One of the things I’ve gotten into trouble for since meeting my wife is using my hands as post-it notes. I doodle, I capture ideas, I write reminders. Since my daughter has been able to talk she tells me off for it too. It’s a good system though; as I get in trouble I look at the offending area and it reminds me to do whatever I’d put there so I didn’t forget to do it.
I even tried writing “don’t write on your hands” on my hands, but that faired no better. Now I simply agree and wash the brainstorms away, but then I stumbled on this verse. Now I’ve got Biblical context to support my ink-based misdemeanours:

Look, I’ve written your names on the backs of my hands…

(Isaiah 49:15-18 MSG)

If God does it, it must be kosher right? I test it and report back if my theological argument holds water against my daughter…


0025 I didn’t Noah that…

christianity, random, theology

Have you ever wondered how Noah coped with all those animals, feeding and cleaning them?
What about how he stopped lions eating the chihuahua herds?
Or maybe what did Noah eat? Or do for fun? Did he have a copy of Risk and a deck of cards?
Or what really happened to the unicorns and dinosaurs?

Maybe I can help. Over on Facebook I’m doing a carefully researched* and theologically crafted exploration of Noah. You can follow along and get deep meaningful answers to all of these spiritual conundrums and many many more.

* Research in this context consists of reading Genesis, watching Evan Almighty, and playing with my sons Noah’s Ark toys.
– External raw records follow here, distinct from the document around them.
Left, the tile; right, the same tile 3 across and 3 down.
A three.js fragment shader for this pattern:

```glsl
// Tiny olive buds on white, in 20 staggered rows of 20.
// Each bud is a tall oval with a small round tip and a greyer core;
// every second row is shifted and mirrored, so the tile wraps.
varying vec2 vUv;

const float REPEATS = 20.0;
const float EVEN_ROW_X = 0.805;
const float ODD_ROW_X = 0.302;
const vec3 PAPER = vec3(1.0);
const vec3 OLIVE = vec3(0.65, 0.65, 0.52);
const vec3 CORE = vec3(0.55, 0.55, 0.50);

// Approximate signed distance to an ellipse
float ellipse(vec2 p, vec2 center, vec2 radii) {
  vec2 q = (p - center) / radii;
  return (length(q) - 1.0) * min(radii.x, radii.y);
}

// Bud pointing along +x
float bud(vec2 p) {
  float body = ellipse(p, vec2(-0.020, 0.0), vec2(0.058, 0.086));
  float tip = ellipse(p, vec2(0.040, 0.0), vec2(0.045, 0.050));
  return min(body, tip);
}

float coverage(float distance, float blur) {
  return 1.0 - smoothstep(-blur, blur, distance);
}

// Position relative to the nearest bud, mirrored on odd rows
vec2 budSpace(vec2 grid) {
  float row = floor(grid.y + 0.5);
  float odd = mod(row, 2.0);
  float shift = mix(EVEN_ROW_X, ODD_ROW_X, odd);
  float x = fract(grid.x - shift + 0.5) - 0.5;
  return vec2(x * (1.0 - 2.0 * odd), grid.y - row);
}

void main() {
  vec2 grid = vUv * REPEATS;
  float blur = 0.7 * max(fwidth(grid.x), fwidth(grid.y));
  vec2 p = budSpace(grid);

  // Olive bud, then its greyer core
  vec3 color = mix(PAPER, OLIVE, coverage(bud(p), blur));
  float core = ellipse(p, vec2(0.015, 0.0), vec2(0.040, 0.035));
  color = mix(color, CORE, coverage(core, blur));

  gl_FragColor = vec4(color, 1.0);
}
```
I did consider rowing across a lake with a llama in the boat but thought better of it.